### ENTRIES SUPPLIED
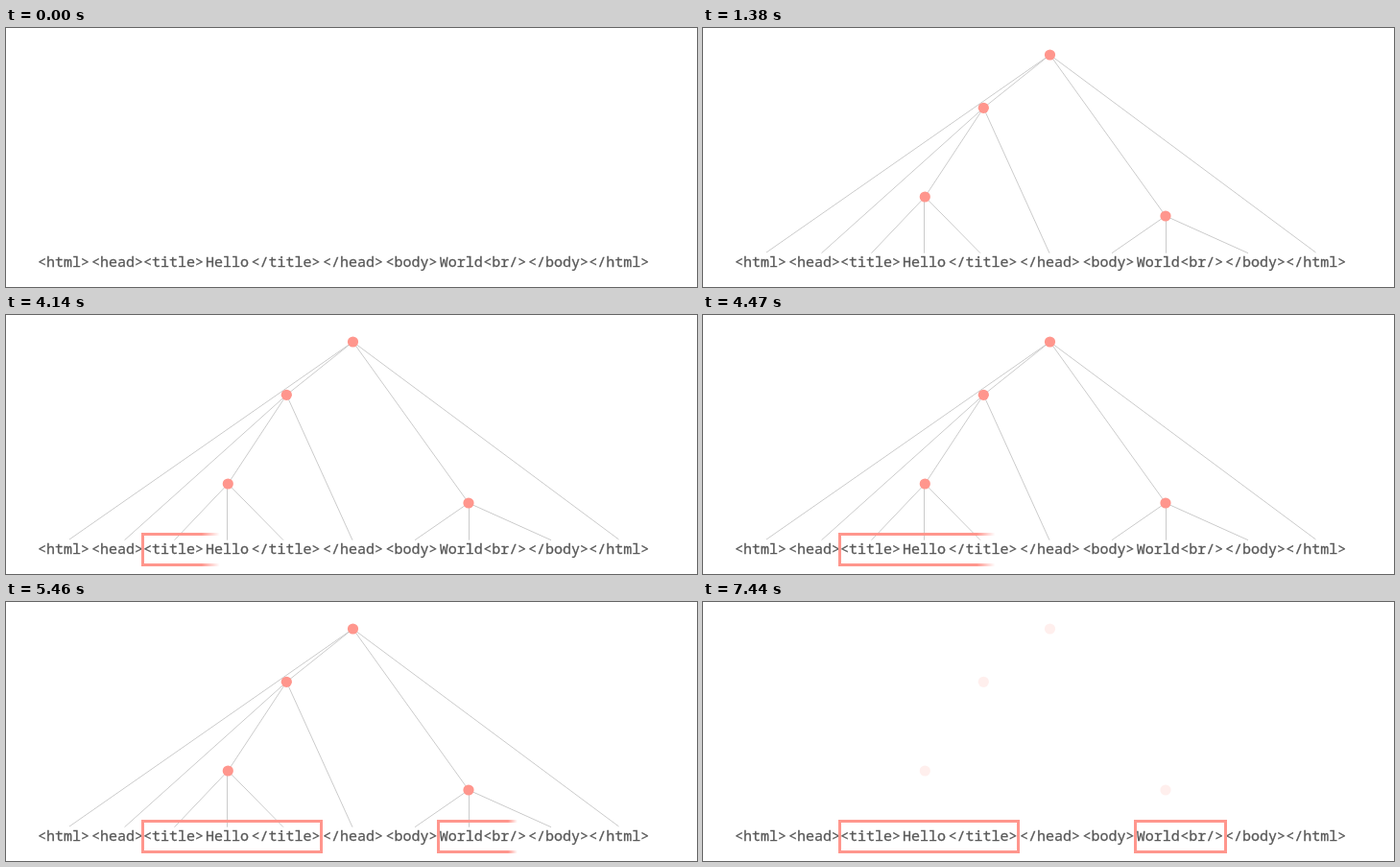
An HTML page with a canvas for the animation above (8000 ms loop, 720x270 px).

```html
<!DOCTYPE html>
<html lang="en">
<head>
<meta charset="utf-8">
<title>Markup tree</title>
<style>
  html, body { margin: 0; width: 720px; height: 270px; overflow: hidden; background: #fff; }
  canvas { display: block; }
</style>
</head>
<body>
<canvas id="stage" width="720" height="270"></canvas>
<script>
const WIDTH = 720, HEIGHT = 270, LOOP = 8000, STEP = 30;
const CORAL = '#ff968d', LINE = '#cbcbcb', INK = '#585858';
const FAINT = 0.15;

const ctx = document.getElementById('stage').getContext('2d');
const layer = document.createElement('canvas');
layer.width = WIDTH;
layer.height = HEIGHT;
const lctx = layer.getContext('2d');

const tokens = [
  ['<html>', 33], ['<head>', 89], ['<title>', 143], ['Hello', 208],
  ['</title>', 255.5], ['</head>', 330], ['<body>', 395.5], ['World', 451.7],
  ['<br/>', 497.3], ['</body>', 544], ['</html>', 607.2]
];

const root = [361.5, 28], head = [292.3, 83.3], title = [231.3, 176], body = [482, 196];
const nodes = [root, head, title, body];
const leaf = (x, y = 234.7) => [x, y];
const edges = [
  [root, leaf(66, 234)], [root, head], [root, body], [root, leaf(638.5, 234)],
  [head, leaf(123.5)], [head, title], [head, leaf(361)],
  [title, leaf(175.5)], [[230.5, 176], leaf(230.5)], [title, leaf(289)],
  [body, leaf(426)], [[482.5, 196], leaf(482.5)], [body, leaf(568)]
];

const treeWipe = { start: 150, length: 1230, x: 66, width: 572 };
const frames = [
  { start: 3810, length: 840, x: 141, width: 189 },
  { start: 4800, length: 840, x: 449, width: 97 }
];

const clamp = v => Math.min(1, Math.max(0, v));
const smooth = p => p * p * (3 - 2 * p);

// Reveals a drawing from left to right behind a soft edge.
function reveal(wipe, t, opacity, draw) {
  const p = clamp((t - wipe.start) / wipe.length);
  if (p === 0) return;
  lctx.clearRect(0, 0, WIDTH, HEIGHT);
  draw(lctx);
  if (p < 1) {
    const band = wipe.width * 0.1;
    const front = wipe.x + p * (wipe.width + band);
    const mask = lctx.createLinearGradient(front - band, 0, front, 0);
    mask.addColorStop(0, 'rgba(0,0,0,1)');
    mask.addColorStop(1, 'rgba(0,0,0,0)');
    lctx.save();
    lctx.globalCompositeOperation = 'destination-in';
    lctx.fillStyle = mask;
    lctx.fillRect(0, 0, WIDTH, HEIGHT);
    lctx.restore();
  }
  ctx.globalAlpha = opacity;
  ctx.drawImage(layer, 0, 0);
  ctx.globalAlpha = 1;
}

function drawTree(c, lineAlpha) {
  c.strokeStyle = LINE;
  c.lineWidth = 1;
  c.globalAlpha = lineAlpha;
  c.beginPath();
  for (const [from, to] of edges) {
    c.moveTo(...from);
    c.lineTo(...to);
  }
  c.stroke();
  c.globalAlpha = 1;
  c.fillStyle = CORAL;
  for (const [x, y] of nodes) {
    c.beginPath();
    c.arc(x, y, 5.6, 0, Math.PI * 2);
    c.fill();
  }
}

function drawFrame(c, { x, width }) {
  c.strokeStyle = CORAL;
  c.lineWidth = 3;
  c.strokeRect(x + 1.5, 228.5, width - 3, 32);
}

// A hairline outline gives the regular weight a medium look.
function drawText() {
  ctx.font = '15px "Noto Sans Mono", "DejaVu Sans Mono", monospace';
  ctx.fillStyle = ctx.strokeStyle = INK;
  ctx.lineWidth = 0.3;
  for (const [text, x] of tokens) {
    ctx.fillText(text, x, 249);
    ctx.strokeText(text, x, 249);
  }
}

function render(t) {
  ctx.fillStyle = '#fff';
  ctx.fillRect(0, 0, WIDTH, HEIGHT);

  const opacity = Math.max(FAINT, 1 - smooth(clamp((t - 6480) / 1200)));
  reveal(treeWipe, t, opacity, c => drawTree(c, clamp((opacity - FAINT) / 0.1)));
  drawText();
  for (const frame of frames) reveal(frame, t, 1, c => drawFrame(c, frame));
}

const origin = performance.now();
function tick() {
  const t = (performance.now() - origin) % LOOP;
  render(Math.floor(t / STEP) * STEP);
  requestAnimationFrame(tick);
}
tick();
</script>
</body>
</html>
```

### WORK ORDER
Copy the listing in full and without alteration, omitting every picture.

### RESULT BELOW
An HTML page with a canvas for the animation above (8000 ms loop, 720x270 px).

```html
<!DOCTYPE html>
<html lang="en">
<head>
<meta charset="utf-8">
<title>Markup tree</title>
<style>
  html, body { margin: 0; width: 720px; height: 270px; overflow: hidden; background: #fff; }
  canvas { display: block; }
</style>
</head>
<body>
<canvas id="stage" width="720" height="270"></canvas>
<script>
const WIDTH = 720, HEIGHT = 270, LOOP = 8000, STEP = 30;
const CORAL = '#ff968d', LINE = '#cbcbcb', INK = '#585858';
const FAINT = 0.15;

const ctx = document.getElementById('stage').getContext('2d');
const layer = document.createElement('canvas');
layer.width = WIDTH;
layer.height = HEIGHT;
const lctx = layer.getContext('2d');

const tokens = [
  ['<html>', 33], ['<head>', 89], ['<title>', 143], ['Hello', 208],
  ['</title>', 255.5], ['</head>', 330], ['<body>', 395.5], ['World', 451.7],
  ['<br/>', 497.3], ['</body>', 544], ['</html>', 607.2]
];

const root = [361.5, 28], head = [292.3, 83.3], title = [231.3, 176], body = [482, 196];
const nodes = [root, head, title, body];
const leaf = (x, y = 234.7) => [x, y];
const edges = [
  [root, leaf(66, 234)], [root, head], [root, body], [root, leaf(638.5, 234)],
  [head, leaf(123.5)], [head, title], [head, leaf(361)],
  [title, leaf(175.5)], [[230.5, 176], leaf(230.5)], [title, leaf(289)],
  [body, leaf(426)], [[482.5, 196], leaf(482.5)], [body, leaf(568)]
];

const treeWipe = { start: 150, length: 1230, x: 66, width: 572 };
const frames = [
  { start: 3810, length: 840, x: 141, width: 189 },
  { start: 4800, length: 840, x: 449, width: 97 }
];

const clamp = v => Math.min(1, Math.max(0, v));
const smooth = p => p * p * (3 - 2 * p);

// Reveals a drawing from left to right behind a soft edge.
function reveal(wipe, t, opacity, draw) {
  const p = clamp((t - wipe.start) / wipe.length);
  if (p === 0) return;
  lctx.clearRect(0, 0, WIDTH, HEIGHT);
  draw(lctx);
  if (p < 1) {
    const band = wipe.width * 0.1;
    const front = wipe.x + p * (wipe.width + band);
    const mask = lctx.createLinearGradient(front - band, 0, front, 0);
    mask.addColorStop(0, 'rgba(0,0,0,1)');
    mask.addColorStop(1, 'rgba(0,0,0,0)');
    lctx.save();
    lctx.globalCompositeOperation = 'destination-in';
    lctx.fillStyle = mask;
    lctx.fillRect(0, 0, WIDTH, HEIGHT);
    lctx.restore();
  }
  ctx.globalAlpha = opacity;
  ctx.drawImage(layer, 0, 0);
  ctx.globalAlpha = 1;
}

function drawTree(c, lineAlpha) {
  c.strokeStyle = LINE;
  c.lineWidth = 1;
  c.globalAlpha = lineAlpha;
  c.beginPath();
  for (const [from, to] of edges) {
    c.moveTo(...from);
    c.lineTo(...to);
  }
  c.stroke();
  c.globalAlpha = 1;
  c.fillStyle = CORAL;
  for (const [x, y] of nodes) {
    c.beginPath();
    c.arc(x, y, 5.6, 0, Math.PI * 2);
    c.fill();
  }
}

function drawFrame(c, { x, width }) {
  c.strokeStyle = CORAL;
  c.lineWidth = 3;
  c.strokeRect(x + 1.5, 228.5, width - 3, 32);
}

// A hairline outline gives the regular weight a medium look.
function drawText() {
  ctx.font = '15px "Noto Sans Mono", "DejaVu Sans Mono", monospace';
  ctx.fillStyle = ctx.strokeStyle = INK;
  ctx.lineWidth = 0.3;
  for (const [text, x] of tokens) {
    ctx.fillText(text, x, 249);
    ctx.strokeText(text, x, 249);
  }
}

function render(t) {
  ctx.fillStyle = '#fff';
  ctx.fillRect(0, 0, WIDTH, HEIGHT);

  const opacity = Math.max(FAINT, 1 - smooth(clamp((t - 6480) / 1200)));
  reveal(treeWipe, t, opacity, c => drawTree(c, clamp((opacity - FAINT) / 0.1)));
  drawText();
  for (const frame of frames) reveal(frame, t, 1, c => drawFrame(c, frame));
}

const origin = performance.now();
function tick() {
  const t = (performance.now() - origin) % LOOP;
  render(Math.floor(t / STEP) * STEP);
  requestAnimationFrame(tick);
}
tick();
</script>
</body>
</html>
```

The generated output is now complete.